We get a vital update from Robert Curphey, Project Archivist here at the Thackray
Since my last blog I have been cataloguing significant collections that make up the Thackray Museum of Medicine Archive. A lot of our collections, deposited to us over the years, consist of personal and professional papers of doctors and nurses whose interesting and varied life stories deserve to be told. For the first part of this blog, I am going to focus on a particular collection donated to our archive, by Pauline Totham (nee Sellers), which is among many collections to be catalogued for the first time.
(Photograph of Pauline Sellers, copyright unknown)
Pauline Sellers qualified as a nurse at Mirfield Children’s Home in West Yorkshire and as a State Registered Nurse at Staincliffe General Hospital. In her mid-twenties, Sellers joined the Royal Air Force as a Flight Officer for Princess Mary’s Royal Air Force Nursing Service, based at Nocton Hall, Lincolnshire, in 1966 and served for 15 months as a ward sister at two British hospitals in Aden but had to leave in 1967 as part of the British withdrawal before Aden gained its independence. After leaving Aden she was based at the Royal Air Force Hospital at Nocton Hall.
The items in this collection consist of correspondence, articles, photographs, certificates and notebooks compiled by Sellers during her career. They particularly focus on the time Sellers spent at Staincliffe General Hospital and Princess Mary’s Royal Air Force Nursing Service at Nocton Hall.

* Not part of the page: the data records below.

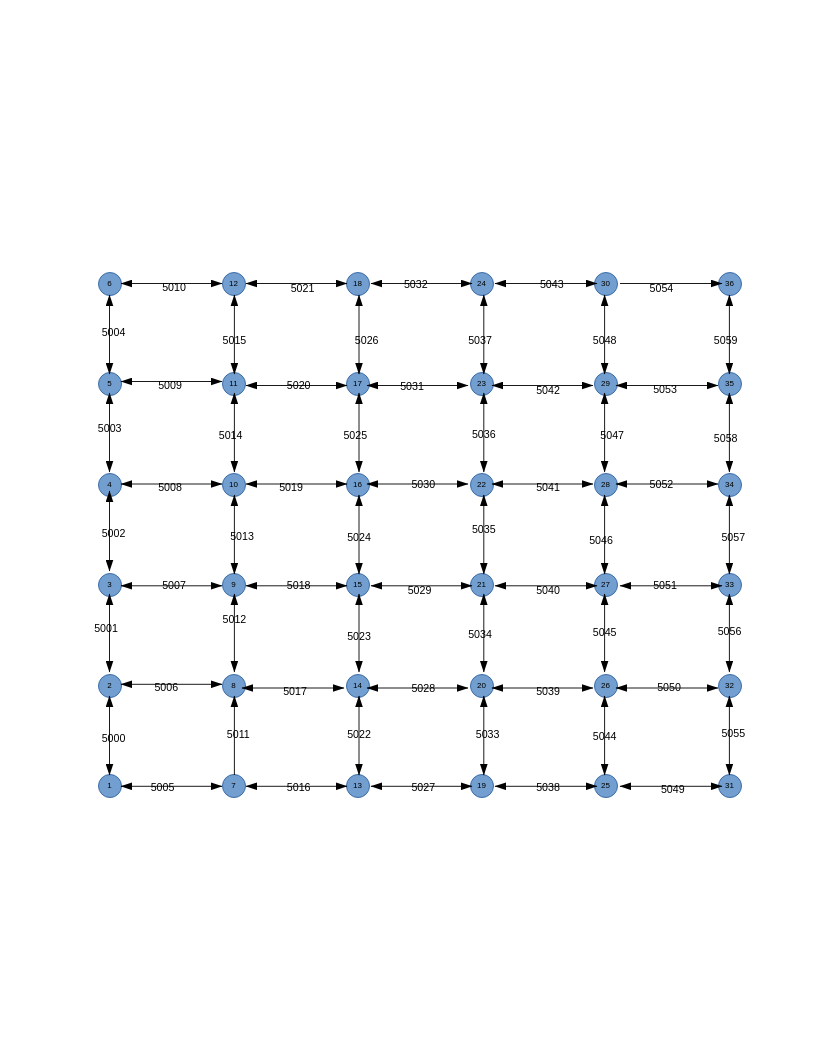
<!DOCTYPE html>
<html lang="en">
<head>
<meta charset="utf-8">
<title>Grid network with numbered links</title>
<style>
:root { --paper: #fff; --ink: #000; --node: #729fcf; --node-edge: #3d6da8; }
* { box-sizing: border-box; margin: 0; }
body { width: 816px; height: 1056px; overflow: hidden; background: var(--paper); color: var(--ink); font-family: "Liberation Sans", Arial, sans-serif; }
.network { position: relative; width: 816px; height: 1056px; overflow: hidden; }
.nodes { position: absolute; left: 97.5px; top: 271.5px; display: grid; grid-template-columns: repeat(6, 24px); grid-auto-rows: 24px; gap: 76.5px 100px; }
.nodes b { display: flex; align-items: center; justify-content: center; border: 1px solid var(--node-edge); border-radius: 50%; background: var(--node); font-size: 8px; font-weight: 400; line-height: 1; }
.links { position: absolute; left: 0; top: 0; }
.links line { stroke: var(--ink); stroke-width: 0.9; }
.two-way line { marker-start: url(#arrow); marker-end: url(#arrow); }
.labels span { position: absolute; left: calc(var(--x) * 1px - 20px); top: calc(var(--y) * 1px - 6px); width: 40px; text-align: center; font-size: 10.67px; line-height: 12px; }
</style>
</head>
<body>
<main class="network">
<div class="nodes">
<b>6</b><b>12</b><b>18</b><b>24</b><b>30</b><b>36</b>
<b>5</b><b>11</b><b>17</b><b>23</b><b>29</b><b>35</b>
<b>4</b><b>10</b><b>16</b><b>22</b><b>28</b><b>34</b>
<b>3</b><b>9</b><b>15</b><b>21</b><b>27</b><b>33</b>
<b>2</b><b>8</b><b>14</b><b>20</b><b>26</b><b>32</b>
<b>1</b><b>7</b><b>13</b><b>19</b><b>25</b><b>31</b>
</div>
<svg class="links" width="816" height="1056" viewBox="0 0 816 1056" aria-hidden="true">
<defs>
<marker id="arrow" markerUnits="userSpaceOnUse" markerWidth="12" markerHeight="8" refX="11" refY="4" orient="auto-start-reverse"><polygon points="0,0.2 11.5,4 0,7.8"/></marker>
</defs>
<g class="two-way">
<line x1="121" y1="283.5" x2="222" y2="283.5"/>
<line x1="246" y1="283.5" x2="347" y2="283.5"/>
<line x1="371" y1="283.5" x2="472" y2="283.5"/>
<line x1="495" y1="283.5" x2="597" y2="283.5"/>
<line x1="121" y1="381.5" x2="222" y2="381.5"/>
<line x1="246" y1="385.5" x2="347" y2="385.5"/>
<line x1="367" y1="385.5" x2="468" y2="385.5"/>
<line x1="492" y1="385.5" x2="593" y2="385.5"/>
<line x1="616" y1="385.5" x2="718" y2="385.5"/>
<line x1="121" y1="484" x2="222" y2="484"/>
<line x1="246" y1="484" x2="347" y2="484"/>
<line x1="367" y1="484" x2="468" y2="484"/>
<line x1="492" y1="484" x2="593" y2="484"/>
<line x1="616" y1="484" x2="718" y2="484"/>
<line x1="121" y1="585.8" x2="222" y2="585.8"/>
<line x1="246" y1="585.8" x2="347" y2="585.8"/>
<line x1="371" y1="585.8" x2="472" y2="585.8"/>
<line x1="495" y1="585.8" x2="597" y2="585.8"/>
<line x1="620" y1="585.8" x2="722" y2="585.8"/>
<line x1="121" y1="684.3" x2="222" y2="684.3"/>
<line x1="242" y1="688" x2="344" y2="688"/>
<line x1="367" y1="688" x2="468" y2="688"/>
<line x1="492" y1="688" x2="593" y2="688"/>
<line x1="616" y1="688" x2="718" y2="688"/>
<line x1="121" y1="786.3" x2="222" y2="786.3"/>
<line x1="246" y1="786.3" x2="347" y2="786.3"/>
<line x1="371" y1="786.3" x2="472" y2="786.3"/>
<line x1="495" y1="786.3" x2="597" y2="786.3"/>
<line x1="620" y1="786.3" x2="722" y2="786.3"/>
<line x1="109.5" y1="295" x2="109.5" y2="374"/>
<line x1="109.5" y1="393" x2="109.5" y2="472"/>
<line x1="109.5" y1="491" x2="109.5" y2="571"/>
<line x1="109.5" y1="594" x2="109.5" y2="672"/>
<line x1="109.5" y1="696" x2="109.5" y2="775"/>
<line x1="234.4" y1="295" x2="234.4" y2="374"/>
<line x1="234.4" y1="393" x2="234.4" y2="472"/>
<line x1="234.4" y1="495" x2="234.4" y2="574"/>
<line x1="234.4" y1="594" x2="234.4" y2="672"/>
<line x1="359" y1="295" x2="359" y2="374"/>
<line x1="359" y1="393" x2="359" y2="472"/>
<line x1="359" y1="495" x2="359" y2="574"/>
<line x1="359" y1="594" x2="359" y2="672"/>
<line x1="359" y1="696" x2="359" y2="775"/>
<line x1="483.8" y1="295" x2="483.8" y2="374"/>
<line x1="483.8" y1="393" x2="483.8" y2="472"/>
<line x1="483.8" y1="495" x2="483.8" y2="574"/>
<line x1="483.8" y1="594" x2="483.8" y2="672"/>
<line x1="483.8" y1="696" x2="483.8" y2="775"/>
<line x1="604.6" y1="295" x2="604.6" y2="374"/>
<line x1="604.6" y1="393" x2="604.6" y2="472"/>
<line x1="604.6" y1="495" x2="604.6" y2="574"/>
<line x1="604.6" y1="594" x2="604.6" y2="672"/>
<line x1="604.6" y1="696" x2="604.6" y2="775"/>
<line x1="729.4" y1="295" x2="729.4" y2="374"/>
<line x1="729.4" y1="393" x2="729.4" y2="472"/>
<line x1="729.4" y1="495" x2="729.4" y2="574"/>
<line x1="729.4" y1="594" x2="729.4" y2="672"/>
<line x1="729.4" y1="696" x2="729.4" y2="775"/>
</g>
<g class="one-way">
<line x1="620" y1="283.5" x2="722" y2="283.5" marker-end="url(#arrow)"/>
<line x1="234.4" y1="696" x2="234.4" y2="775" marker-start="url(#arrow)"/>
</g>
</svg>
<div class="labels">
<span style="--x:113.5;--y:738">5000</span>
<span style="--x:106;--y:628">5001</span>
<span style="--x:113.5;--y:533">5002</span>
<span style="--x:109.7;--y:428">5003</span>
<span style="--x:113.5;--y:332">5004</span>
<span style="--x:162.5;--y:787">5005</span>
<span style="--x:166.3;--y:687">5006</span>
<span style="--x:174;--y:585">5007</span>
<span style="--x:170;--y:487">5008</span>
<span style="--x:170;--y:385">5009</span>
<span style="--x:174;--y:287">5010</span>
<span style="--x:238.3;--y:734">5011</span>
<span style="--x:234.4;--y:619">5012</span>
<span style="--x:242;--y:536">5013</span>
<span style="--x:230.6;--y:435">5014</span>
<span style="--x:234.4;--y:340">5015</span>
<span style="--x:298.7;--y:787">5016</span>
<span style="--x:295;--y:691">5017</span>
<span style="--x:298.7;--y:585">5018</span>
<span style="--x:291;--y:487">5019</span>
<span style="--x:298.7;--y:385">5020</span>
<span style="--x:302.5;--y:288">5021</span>
<span style="--x:359;--y:734">5022</span>
<span style="--x:359;--y:636">5023</span>
<span style="--x:359;--y:537">5024</span>
<span style="--x:355.3;--y:435">5025</span>
<span style="--x:366.7;--y:340">5026</span>
<span style="--x:423.3;--y:787">5027</span>
<span style="--x:423.3;--y:688">5028</span>
<span style="--x:419.5;--y:590">5029</span>
<span style="--x:423.3;--y:484">5030</span>
<span style="--x:412;--y:386">5031</span>
<span style="--x:415.8;--y:284">5032</span>
<span style="--x:487.6;--y:734">5033</span>
<span style="--x:480;--y:634">5034</span>
<span style="--x:483.8;--y:529">5035</span>
<span style="--x:483.8;--y:434">5036</span>
<span style="--x:480;--y:340">5037</span>
<span style="--x:548;--y:787">5038</span>
<span style="--x:548;--y:691">5039</span>
<span style="--x:548;--y:590">5040</span>
<span style="--x:548;--y:487">5041</span>
<span style="--x:548;--y:390">5042</span>
<span style="--x:551.8;--y:284">5043</span>
<span style="--x:604.7;--y:736">5044</span>
<span style="--x:604.7;--y:632">5045</span>
<span style="--x:601;--y:540">5046</span>
<span style="--x:612.2;--y:435">5047</span>
<span style="--x:604.7;--y:340">5048</span>
<span style="--x:672.8;--y:789">5049</span>
<span style="--x:669;--y:687">5050</span>
<span style="--x:665;--y:585">5051</span>
<span style="--x:661.4;--y:484">5052</span>
<span style="--x:665;--y:389">5053</span>
<span style="--x:661.4;--y:288">5054</span>
<span style="--x:733.3;--y:733">5055</span>
<span style="--x:729.5;--y:631">5056</span>
<span style="--x:733.3;--y:537">5057</span>
<span style="--x:725.7;--y:438">5058</span>
<span style="--x:725.7;--y:340">5059</span>
</div>
</main>
</body>
</html>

While at Nocton Hall, Sellers took part in theatre performances and joined Nocton Hall Theatre Group, playing Mrs Wagstaff in the play ‘Dry Rot’. She also accompanied Princess Alexandra on a royal visit in July 1969, showing the Princess around one of the children’s wards. Sellers wrote articles for Nursing Journals, which appear in this collection; because of her occupation, such articles needed approval by the Ministry of Defence before publication. The articles Sellers wrote include ‘Teratoma neonatorum’ describing a case of a female infant born with a tumour in the sacrococcygeal region at the base of the spine, and recorded by Sellers while as a staff nurse at Staincliffe General Hospital in Dewsbury, written for the Nursing Mirror and Midwives Journal in February 1966. Three years later, Sellers wrote an article for Nursing Times (October 1969) titled ‘Bilateral Perthe’s Disease of the Hip in a Seven Year Old’.
The collection contains interesting items relating to Sellers’ life and career, including a telegram sent by her grandparents wishing her luck ahead of her final examinations to become a nurse, the examination papers for the General Nursing Council for England and Wales Final State Examination in 1963, an invitation card for Sellers to attend a reception to celebrate the fiftieth anniversary of the formation of the Princess Mary’s Royal Air Force Service in July 1968, and a copy of the Royal Air Force certificate appointing Sellers as a Flying Officer in 1966. I’m looking forward to cataloguing more interesting personal collections from the archive, that have been donated to the Thackray Museum of Medicine over the years, as part of my role here.
In my previous blog I talked about recruiting volunteers to help me catalogue the archive. That process has now come to an end and we have selected a dedicated team to help us catalogue the archive collections. One of our volunteers, Sam, has been cataloguing correspondence and certificates compiled by Herbert Agar, a Leeds-based obstetrician and gynaecologist.
(Volunteer Sam cataloguing the Herbert Agar collection)
A fellow of the Royal College of Surgeons of England, ‘Bert’ Agar was born in Grimsby in 1907 and won a scholarship to the University of Leeds, qualifying as a doctor in 1932. Agar served as Major (Surgical Specialist) in the Royal Army Medical Corps from 1940 to 1945 and specialised in obstetrics and gynaecology, gaining his MRCOG in 1942 and FRCOG in 1954. The collection consists of correspondence, certificates, lecture notes and photographs acquired throughout Agar’s professional career. Once catalogued, their details will be made publicly available through the Collections Online page at https://collections.thackraymuseum.co.uk/home. Sam has been cataloguing correspondence sent to Agar, including letters from the University Teaching Hospital in Lagos, Nigeria, requesting help from Agar in organising placements in England for medical students from Nigeria, and Agar’s collection of certificates he received during his career, including his admission to the Royal College of Obstetricians and Gynaecologists in 1942 and his appointment as a Fellow of the Royal College of Surgeons of England.
We look forward to adding details of collections catalogued from our archive to the Thackray Museum of Medicine Collections Online database later in the Spring, so do keep an eye on Collections Online over the next few months where more entries will appear. Alternatively, do contact us if you have any queries about our archive, or any aspect of our fascinating collections, at [email protected]